USS Cahaba (AO-82)
|Stern view, just prior to conversion|
Stern view, just prior to conversion
|Builder:||Marinship, Sausalito, California|
|Launched:||19 May 1943|
|Commissioned:||14 January 1944|
|Decommissioned:||15 May 1946|
|Acquired:||5 March 1948|
|In service:||8 May 1949, as USNS Cahaba (T-AO-82)|
|Out of service:||19 June 1956|
|8 battle stars (World War II)|
Acquired by the US Army, 11 May 1966|
Returned to the Maritime Administration, 30 August 1971
Sold for scrapping, 30 August 1971
5,782 long tons (5,875 t) light|
21,880 long tons (22,231 t) full
|Length:||523 ft 6 in (159.56 m)|
|Beam:||68 ft (21 m)|
|Draft:||30 ft 10 in (9.40 m)|
|Propulsion:||Turbo-electric, single screw, 8,000 shp (5,966 kW)|
|Speed:||15 knots (28 km/h; 17 mph)|
• 1 × 5"/38 caliber dual purpose gun|
• 4 × 3"/50 caliber guns
• 4 × twin 40 mm guns
• 4 × twin 20 mm guns
USS Cahaba (AO-82) was a Escambia-class oiler acquired by the United States Navy for use during World War II. She had the dangerous but necessary task of providing fuel to vessels in combat and non-combat areas primarily in the Pacific Ocean. For her brave efforts, she received eight battle stars during the war.
Cahaba, a T2-SE-A2 tanker hull, was launched on 19 May 1943 as Lackawapen (later changed to Lackawaxen) by Marinship Corp., Sausalito, California, under a Maritime Commission contract (MC hull 1261), sponsored by Mrs. B. Bloomquist. Transferred to the Navy on 15 August 1943 and commissioned on 14 January 1944, Commander E. H. Danesi, USNR, in command, and reported to the Pacific Fleet.
World War II Pacific Theatre operations
Cahaba cleared San Pedro, California, on 11 February 1944 for Pearl Harbor and Majuro, arriving on 1 April. After two weeks as station oiler there, she put to sea to fuel task force TF 58 from 13 April to 2 May, as the massive task force hurled air attacks against the Palaus, Truk, and Hollandia.
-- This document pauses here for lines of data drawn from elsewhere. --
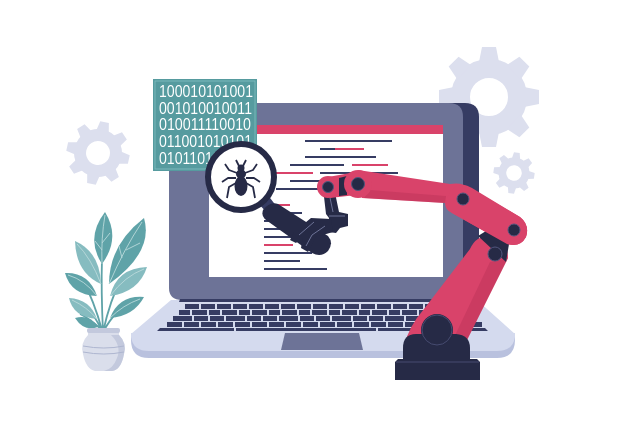
<!DOCTYPE html>
<html lang="en">
<head>
<meta charset="utf-8">
<title>Automated bug detection</title>
<style>
:root {
  --gear: #dcdfee;
  --frame: #6d7397;
  --navy: #363c63;
  --ink: #262a46;
  --deck: #d4daee;
  --deck-edge: #b9c1de;
  --pink: #d9436a;
  --pink-dark: #b93157;
  --teal: #569b9f;
  --leaf: #5fa3a8;
  --leaf-light: #86bcc0;
  --vein: #b9dadb;
  --pot: #dadeeb;
}
html, body { margin: 0; background: #fff; overflow: hidden; }
svg { display: block; width: 626px; height: 429px; }
.gear { fill: var(--gear); stroke: var(--gear); }
.binary { font: 16.5px "Liberation Sans", Arial, sans-serif; fill: #fff; }
.keys { stroke: var(--navy); stroke-width: 4.8; fill: none; }
.code { stroke: var(--navy); stroke-width: 1.8; fill: none; }
.code-hot { stroke: var(--pink); stroke-width: 1.8; fill: none; }
.dark { fill: var(--ink); }
.pink { fill: var(--pink); }
.leaf { fill: var(--leaf); }
.leaf-light { fill: var(--leaf-light); }
.vein { stroke: var(--vein); stroke-width: 0.9; fill: none; }
.stem { stroke: var(--leaf); stroke-width: 1.8; fill: none; }
</style>
</head>
<body>
<svg viewBox="0 0 626 429" role="img" aria-label="Robot arm with a magnifier looking for a bug in code on a laptop">
  <defs>
    <path id="tooth" d="M-10-35 L-7-50 H7 L10-35Z" stroke="none"/>
    <g id="teeth">
      <use href="#tooth"/>
      <use href="#tooth" transform="rotate(45)"/>
      <use href="#tooth" transform="rotate(90)"/>
      <use href="#tooth" transform="rotate(135)"/>
      <use href="#tooth" transform="rotate(180)"/>
      <use href="#tooth" transform="rotate(225)"/>
      <use href="#tooth" transform="rotate(270)"/>
      <use href="#tooth" transform="rotate(315)"/>
    </g>
    <g id="gear">
      <circle r="28.5" fill="none" stroke-width="19"/>
      <use href="#teeth"/>
    </g>
    <clipPath id="screen-area"><rect x="209" y="125" width="234" height="152"/></clipPath>
  </defs>

  <rect width="626" height="429" fill="#fff"/>

  <g id="gears" class="gear">
    <use href="#gear" transform="translate(489 97)"/>
    <use href="#gear" transform="translate(98 153) rotate(12) scale(.63)"/>
    <use href="#gear" transform="translate(514 173) rotate(8) scale(.41)"/>
  </g>

  <g id="laptop">
    <path d="M190 103H465Q479 103 479 117V300H190Z" fill="var(--navy)"/>
    <path d="M184 103H449Q463 103 463 117V288Q463 300 451 300H182Q169 300 169 288V117Q169 103 184 103Z" fill="var(--frame)"/>
    <rect x="209" y="125" width="234" height="152" fill="#fff"/>
    <rect x="209" y="125" width="234" height="9" class="pink"/>
    <g id="code-lines" clip-path="url(#screen-area)">
      <path class="code" d="M305 141H392M320 149H362M305 157H376M290 165H344M320 173H398M290 181H332M276 189H318M264 213H302M264 221H290M264 229H306M264 237H296M264 253H312M264 261H300M264 269H327"/>
      <path class="code-hot" d="M335 149H364M276 173H313M352 165H388M264 205H290M264 245H293"/>
    </g>
    <path d="M171 300H477L515 334H131Z" fill="var(--deck)"/>
    <path d="M180 299H468V302H179Z" fill="var(--navy)"/>
    <path d="M131 334H515V340Q515 358 497 358H149Q131 358 131 340Z" fill="var(--deck-edge)"/>
    <path d="M131 333H515V337Q513 351 497 351H149Q133 351 131 337Z" fill="var(--deck)"/>
    <g id="keyboard" class="keys">
      <path d="M185 306.500H464" stroke-dasharray="14 2"/>
      <path d="M179 312.500H470" stroke-dasharray="11 2 15 2"/>
      <path d="M173 318.500H476" stroke-dasharray="19 2 14 2 14 2"/>
      <path d="M167 324.500H482" stroke-dasharray="15 2"/>
    </g>
    <path d="M160 328H234V331H157ZM236 328H376V331H236ZM378 328H485L488 331H378Z" fill="var(--navy)"/>
    <path d="M285 333H359L363 350H281Z" fill="var(--frame)"/>
  </g>

  <g id="binary-panel">
    <rect x="153" y="79" width="104" height="92" fill="var(--teal)"/>
    <rect x="155" y="81" width="100" height="88" fill="none" stroke="#82bfc0" stroke-width="0.8"/>
    <g class="binary">
      <text x="159" y="97" textLength="94" lengthAdjust="spacingAndGlyphs">100010101001</text>
      <text x="159" y="114" textLength="93" lengthAdjust="spacingAndGlyphs">001010010011</text>
      <text x="159" y="130" textLength="92" lengthAdjust="spacingAndGlyphs">010011110010</text>
      <text x="159" y="147" textLength="93" lengthAdjust="spacingAndGlyphs">011001010101</text>
      <text x="159" y="164" textLength="93" lengthAdjust="spacingAndGlyphs">010110100101</text>
    </g>
  </g>

  <g id="magnifier">
    <path d="M257 202L267 194L277 207L268 214Z" fill="var(--navy)"/>
    <path class="dark" d="M263 210Q270 201 278 204L328 236Q334 243 328 251Q321 258 312 253L266 220Q261 216 263 210Z"/>
    <circle cx="241" cy="177" r="33" fill="#fff" stroke="var(--ink)" stroke-width="6"/>
    <g id="bug">
      <ellipse cx="241" cy="186" rx="6.500" ry="10" class="dark"/>
      <ellipse cx="241" cy="174" rx="5" ry="4.500" class="dark"/>
      <circle cx="241" cy="168" r="3.500" class="dark"/>
      <path d="M239 166L236 160M243 166L246 160M237 173L229 170L225 164M245 173L253 170L257 164M236 178L228 178L222 182M246 178L254 178L260 182M236 183L229 187L227 198M246 183L253 187L255 198" fill="none" stroke="var(--ink)" stroke-width="1.800" stroke-linejoin="round"/>
    </g>
  </g>

  <g id="robot">
    <g id="gripper">
      <path class="dark" d="M323 188L334 188L339 212L348 214V226L340 228L336 233L329 232V218L326 214Z"/>
      <path class="dark" d="M331 219L311 218L294 232L290 240L296 243L303 236L301 248L308 252L316 237L333 232Z"/>
      <path d="M329 193L333 212M329 216H345M314 222L299 235M325 226L312 235L306 246" fill="none" stroke="#6d7397" stroke-width="1"/>
    </g>
    <path class="pink" d="M328 177L356 172V195L330 198Z"/>
    <path class="dark" d="M339 178L347 176V195L339 196Z"/>
    <circle cx="328" cy="187" r="11" class="pink"/>
    <path class="pink" d="M358 170L450 184Q462 182 470 188L520 217Q530 225 526 237Q520 248 507 244L452 213Q445 210 445 203L362 198Z"/>
    <path d="M445 203L364 198L370 190L446 196Z" fill="var(--pink-dark)" opacity=".45"/>
    <circle cx="358" cy="184" r="14" class="pink"/>
    <path d="M470 249Q476 235 491 236Q508 239 508 258L464 346H404Q409 326 424 309Z" class="pink"/>
    <path d="M508 258L464 346H450L490 262Z" fill="var(--pink-dark)" opacity=".45"/>
    <path d="M478 236L486 231L509 244L506 262Z" fill="var(--ink)"/>
    <path class="pink" d="M451 190Q461 181 472 188L520 217Q530 225 526 237Q520 248 507 244L452 213Q441 204 451 190Z"/>
    <g id="joints" fill="var(--ink)" stroke="#51567d" stroke-width="1">
      <circle cx="328" cy="187" r="5.500"/>
      <circle cx="358" cy="184" r="6.500"/>
      <circle cx="463" cy="199" r="6"/>
      <circle cx="514" cy="230" r="6"/>
      <circle cx="495" cy="254" r="7"/>
    </g>
    <path class="dark" d="M403 348Q403 334 416 334H456Q470 335 470 348V361H403Z"/>
    <circle cx="437" cy="330" r="16" class="dark"/>
    <circle cx="437" cy="330" r="15" fill="none" stroke="#464b70" stroke-width="1"/>
    <path class="dark" d="M398 359H477L480 362V380H395V362Z"/>
    <path d="M396 362H479" stroke="#464b70" stroke-width="1"/>
  </g>

  <g id="plant">
    <path class="stem" d="M103 332Q101 290 102 258M103 332Q110 300 122 277M102 330Q94 301 82 278M103 332Q117 307 130 304M102 331Q93 311 82 306M102 330Q89 318 80 314"/>
    <path class="leaf" d="M102 264Q85 238 105 212Q121 238 102 264Z"/>
    <path class="leaf-light" d="M101 284Q76 273 75 241Q100 252 101 284Z"/>
    <path class="leaf" d="M109 284Q109 245 144 218Q154 252 109 284Z"/>
    <path class="leaf-light" d="M110 296Q117 268 147 267Q139 292 110 296Z"/>
    <path class="leaf" d="M97 296Q71 295 65 273Q89 272 97 296Z"/>
    <path class="leaf" d="M110 318Q119 295 144 297Q134 316 110 318Z"/>
    <path class="leaf-light" d="M97 319Q73 317 69 298Q90 299 97 319Z"/>
    <path class="leaf" d="M98 327Q84 332 75 318Q90 314 98 327Z"/>
    <path class="vein" d="M102 264Q101 238 105 215M101 284Q91 258 77 244M109 284Q124 249 142 222M110 296Q125 276 144 269M97 296Q85 280 68 275M110 318Q123 305 140 299M97 319Q87 307 72 300M102 250L95 241M102 243L110 233M122 258L119 246M126 250L140 243"/>
    <path d="M88 329H119V335Q127 343 124 354Q121 370 112 371H95Q86 369 83 354Q80 343 88 335Z" fill="var(--pot)"/>
    <path d="M111 335Q122 346 117 358Q113 369 104 371H112Q121 370 124 354Q127 343 119 335Z" fill="#c3c9dd"/>
    <rect x="87" y="328" width="33" height="5" rx="2" fill="#c3c9dd"/>
    <path d="M83 346Q104 350 124 346M83 352Q104 356 124 352" fill="none" stroke="#aeb6d0" stroke-width="1"/>
  </g>
</svg>
</body>
</html>
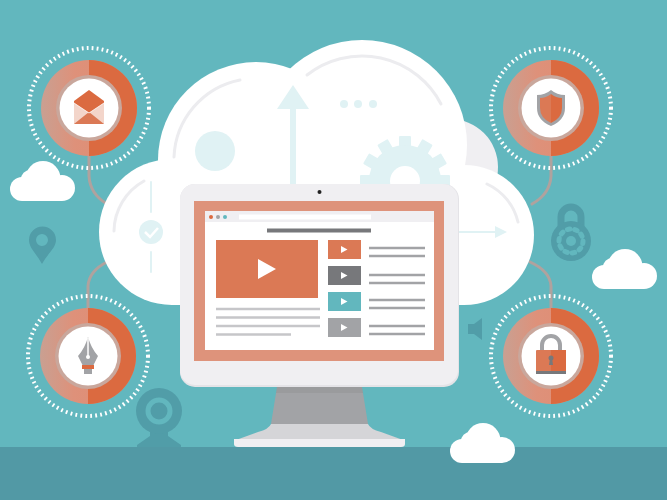
<!DOCTYPE html>
<html lang="en">
<head>
<meta charset="utf-8">
<title>Cloud computing</title>
<style>
:root {
  --sky: #62b7be;
  --floor: #5299a5;
  --shade: #519da8;
  --mist: #e0f2f4;
  --white: #fff;
  --pale: #f0eff2;
  --line: #c6c6c9;
  --grey: #a2a3a6;
  --dark: #77787b;
  --salmon: #de937b;
  --coral: #db7955;
  --orange: #db6a40;
  --blush: #f3d5ca;
  --link: #b0a29e;
}
html, body { margin: 0; overflow: hidden; }
svg { display: block; width: 667px; height: 500px; }
.sky { fill: var(--sky); }
.floor { fill: var(--floor); }
.white { fill: var(--white); }
.pale { fill: var(--pale); }
.grey { fill: var(--grey); }
.dark { fill: var(--dark); }
.salmon { fill: var(--salmon); }
.coral { fill: var(--coral); }
.orange { fill: var(--orange); }
.blush { fill: var(--blush); }
.shade { fill: var(--shade); }
.mist { fill: var(--mist); }
.stroke { fill: none; stroke-linecap: round; }
.links { stroke: var(--link); stroke-width: 3; }
.gleam { stroke: #ececef; stroke-width: 3; }
.mist-line { stroke: var(--mist); stroke-width: 2; }
.copy { stroke: var(--line); stroke-width: 2.6; fill: none; }
.list { stroke: var(--grey); stroke-width: 2.6; fill: none; }
.ticks { fill: none; stroke: var(--white); stroke-width: 4; stroke-dasharray: 1.8 3.2; }
</style>
</head>
<body>
<svg viewBox="0 0 667 500" role="img" aria-label="Desktop computer playing video in front of a cloud with four service badges">
  <defs>
    <linearGradient id="ring-fade" x1="0" x2="1" y1="0" y2="0">
      <stop offset="0" stop-color="#c9a092"/>
      <stop offset=".35" stop-color="#de917a"/>
      <stop offset="1" stop-color="#e08b70"/>
    </linearGradient>
    <g id="badge">
      <circle class="ticks" r="60"/>
      <circle r="48" fill="url(#ring-fade)"/>
      <path class="orange" d="M0-48A48 48 0 0 1 0 48Z"/>
      <circle r="33" fill="#c9a79c"/>
      <circle class="white" r="29.5"/>
    </g>
    <g id="small-cloud" class="white">
      <circle cx="12" cy="28" r="12"/>
      <circle cx="20" cy="18" r="9"/>
      <circle cx="33" cy="17.5" r="17.5"/>
      <circle cx="52" cy="27" r="13"/>
      <rect x="12" y="20" width="40" height="20"/>
    </g>
    <path id="play" class="white" d="M-3-3.500L3.500 0L-3 3.500Z"/>
    <rect id="tooth" x="-6" y="-45" width="12" height="16" rx="1"/>
  </defs>

  <rect class="sky" width="667" height="500"/>
  <rect class="floor" y="447" width="667" height="53"/>

  <g id="background-icons">
    <path class="shade" fill-rule="evenodd" d="M42 264C36 253 29 248 29 240A13.500 13.500 0 0 1 56 240C56 248 48 253 42 264ZM42 234A6 6 0 1 0 42 246A6 6 0 1 0 42 234Z"/>
    <g id="combination-lock">
      <path class="stroke" stroke="#519da8" stroke-width="7" d="M561 230V217A10 10 0 0 1 581 217V230"/>
      <circle class="shade" cx="571" cy="241" r="20"/>
      <circle class="stroke" cx="571" cy="241" r="12" stroke="#62b7be" stroke-width="5" stroke-dasharray="2.500 5"/>
      <circle class="sky" cx="571" cy="241" r="5"/>
    </g>
    <g id="webcam">
      <path class="shade" d="M150 428H168V436L181 445V447H137V445L150 436Z"/>
      <circle class="shade" cx="159" cy="411" r="23"/>
      <circle cx="159" cy="411" r="11" fill="none" stroke="#62b7be" stroke-width="5"/>
    </g>
    <path class="shade" d="M468 324H474L482 318V340L474 334H468Z"/>
  </g>

  <g id="connectors" class="stroke links">
    <path d="M89 152V176Q90 194 107 204"/>
    <path d="M551 152V176Q550 194 532 204"/>
    <path d="M88 312V286Q89 271 107 262"/>
    <path d="M551 312V286Q550 271 530 262"/>
  </g>

  <g id="large-cloud">
    <circle class="pale" cx="450" cy="167" r="48"/>
    <g class="white">
      <circle cx="172" cy="232" r="73"/>
      <circle cx="256" cy="160" r="98"/>
      <circle cx="362" cy="145" r="105"/>
      <circle cx="464" cy="235" r="70"/>
      <rect x="172" y="180" width="292" height="125"/>
    </g>
    <g class="stroke gleam">
      <path d="M114 231A58 58 0 0 1 144 181"/>
      <path d="M174 157A82 82 0 0 1 240 80"/>
      <path d="M307 75A89 89 0 0 1 441 104"/>
      <path d="M487 184A56 56 0 0 1 518 222"/>
    </g>
  </g>

  <g id="cloud-icons" class="mist">
    <circle cx="215" cy="151" r="20"/>
    <path id="upload-arrow" d="M293 85L309 109H296V186H290V109H277Z"/>
    <circle cx="344" cy="104" r="4"/>
    <circle cx="358" cy="104" r="4"/>
    <circle cx="373" cy="104" r="4"/>
    <g id="gear" transform="translate(405 181)">
      <use href="#tooth"/>
      <use href="#tooth" transform="rotate(30)"/>
      <use href="#tooth" transform="rotate(60)"/>
      <use href="#tooth" transform="rotate(90)"/>
      <use href="#tooth" transform="rotate(-30)"/>
      <use href="#tooth" transform="rotate(-60)"/>
      <use href="#tooth" transform="rotate(-90)"/>
      <circle r="36"/>
      <circle class="white" r="15"/>
    </g>
    <circle cx="151" cy="232" r="12"/>
    <path d="M145 232L150 237L158 228" fill="none" stroke="#fff" stroke-width="2.500"/>
    <path class="stroke mist-line" d="M151 182V212M151 252V272M459 232H498"/>
    <path d="M495 226L507 232L495 238Z"/>
  </g>

  <g id="computer">
    <path fill="#d5d5d8" d="M271 424Q269 429 258 432L236 440H403L381 432Q370 429 368 424Z"/>
    <path class="grey" d="M277 387H362L368 424H271Z"/>
    <path class="dark" fill-opacity=".2" d="M277 387H362L363 393H276Z"/>
    <path class="pale" d="M234 439H405V444Q405 447 401 447H238Q234 447 234 444Z"/>
    <rect x="180" y="184" width="279" height="203" rx="15" fill="#e4e3e7"/>
    <rect class="pale" x="180" y="184" width="278" height="201" rx="15"/>
    <circle cx="319.500" cy="192" r="2" fill="#222"/>
    <rect class="salmon" x="194" y="201" width="250" height="160"/>

    <g id="browser">
      <rect class="white" x="205" y="211" width="229" height="139"/>
      <rect class="pale" x="205" y="211" width="229" height="11"/>
      <rect class="white" x="239" y="214.500" width="132" height="5"/>
      <circle class="orange" cx="211" cy="217" r="2"/>
      <circle class="grey" cx="218" cy="217" r="2"/>
      <circle class="sky" cx="225" cy="217" r="2"/>
      <rect class="dark" x="267" y="228.500" width="104" height="4"/>
      <rect class="coral" x="216" y="240" width="102" height="58"/>
      <path class="white" d="M258 259L276 269L258 279Z"/>
      <path class="copy" d="M216 309H320M216 317.500H320M216 326H320M216 334.500H291"/>
      <rect class="coral" x="328" y="240" width="33" height="19"/>
      <rect class="dark" x="328" y="266" width="33" height="19"/>
      <rect class="sky" x="328" y="292" width="33" height="19"/>
      <rect class="grey" x="328" y="318" width="33" height="19"/>
      <use href="#play" x="344" y="249.500"/>
      <use href="#play" x="344" y="275.500"/>
      <use href="#play" x="344" y="301.500"/>
      <use href="#play" x="344" y="327.500"/>
      <path class="list" d="M369 248H425M369 256H425M369 275H425M369 283H425M369 300H425M369 308H425M369 326H425M369 334H425"/>
    </g>
  </g>

  <g id="mail-badge" transform="translate(89 108)">
    <use href="#badge"/>
    <path class="orange" d="M-15-7L0-18L15-7V16H-15Z"/>
    <path class="blush" d="M-15-5L0 5L15-5V16H-15Z"/>
    <path class="coral" d="M-15 16L0 4L15 16Z"/>
    <path fill="none" stroke="#fff" stroke-width=".8" d="M-15-5L0 5L15-5"/>
  </g>

  <g id="shield-badge" transform="translate(551 108)">
    <use href="#badge"/>
    <path class="grey" d="M0-18Q6-13 14-13V0Q14 12 0 18Q-14 12-14 0V-13Q-6-13 0-18Z"/>
    <path class="coral" d="M0-14Q-5-10-11-10V0Q-11 10 0 15Z"/>
    <path class="orange" d="M0-14Q5-10 11-10V0Q11 10 0 15Z"/>
  </g>

  <g id="pen-badge" transform="translate(88 356)">
    <use href="#badge"/>
    <path class="grey" d="M0-19Q3-8 10 0L5 10H-5L-10 0Q-3-8 0-19Z"/>
    <path stroke="#fff" stroke-width="1.500" d="M0-18V0"/>
    <circle class="white" cy="1" r="2"/>
    <rect class="orange" x="-6" y="9" width="12" height="4"/>
    <path class="grey" d="M-4 13H4V18H-4Z"/>
  </g>

  <g id="padlock-badge" transform="translate(551 356)">
    <use href="#badge"/>
    <path fill="none" stroke="#a2a3a6" stroke-width="4" d="M-9-4V-11A9 9 0 0 1 9-11V-4"/>
    <rect class="coral" x="-15" y="-6" width="30" height="24" rx="1"/>
    <path class="orange" d="M0-6H15V18H0Z"/>
    <rect class="dark" x="-15" y="15" width="30" height="3"/>
    <circle class="dark" cy="2" r="2.500"/>
    <path class="dark" d="M-1 2H1L2 9H-2Z"/>
  </g>

  <g id="small-clouds">
    <use href="#small-cloud" x="10" y="161"/>
    <use href="#small-cloud" x="592" y="249"/>
    <use href="#small-cloud" x="450" y="423"/>
  </g>
</svg>
</body>
</html>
Returning to Majuro, the oiler based there for two fueling runs to Kwajalein and one refueling voyage to Pearl Harbor between 3 May and 13 June.
With the development of the Marianas operation, Cahaba's base became Eniwetok from 28 June, as she fueled 5th Fleet ships for their strikes on Guam, Saipan, and Tinian. As the fleet she served moved westward, Cahaba followed, serving as station oiler at Ulithi from 13 October to 27 December, along with refueling 3rd Fleet units at sea from 14 to 30 October. Supporting the Lingayen Gulf Covering Force, the oiler took station in Kossol Roads from 28 December 1944 to 26 January 1945, then returned to Ulithi. She contributed to the successful assault on Iwo Jima by fueling TF 58 ships at sea from 23 February to 4 March.
Following a much-needed overhaul, Cahaba sailed from San Pedro, California, to the kamikaze-ridden waters off Okinawa, delivering oil to the station tanker at Kerama Retto late in June 1945. Through the close of the war, she sailed out of Ulithi refueling the 3rd Fleet at sea as it carried out its final smashing raids on the Japanese homeland. Clearing Ulithi on 3 September, the oiler paused at Okinawa, then sailed on to Shanghai to aid in the reoccupation by Chinese Nationalists of areas held by the Japanese during the war. Occupation duty at Okinawa, Formosa, Hong Kong, and Amoy continued until 16 March 1946, when she cleared for the Panama Canal and New York City, arriving on 28 April. Cahaba was decommissioned on 15 May 1946, and transferred to the Maritime Commission on 8 May 1947.
Transferred to MSTS operations
Reacquired in March 1948 and transferred to the Military Sea Transportation Service on 31 July 1950, Cahaba served in a noncommissioned status until 20 January 1958 when she was returned to the Maritime Administration.
Transferred to the U.S. Army
Cahaba was acquired by the United States Army in 1966 and converted to a floating power station for Vietnam service at Bender Shipbuilding and Repair Co., Mobile, Alabama.
She was struck from the Navy List at an unknown date. Subsequently, she was scrapped in 1971.
Cahaba received eight battle stars for World War II service.
This article includes text from the public domain Dictionary of American Naval Fighting Ships. The entry can be found here.
- Photo gallery of USS Cahaba (AO-82) at NavSource Naval History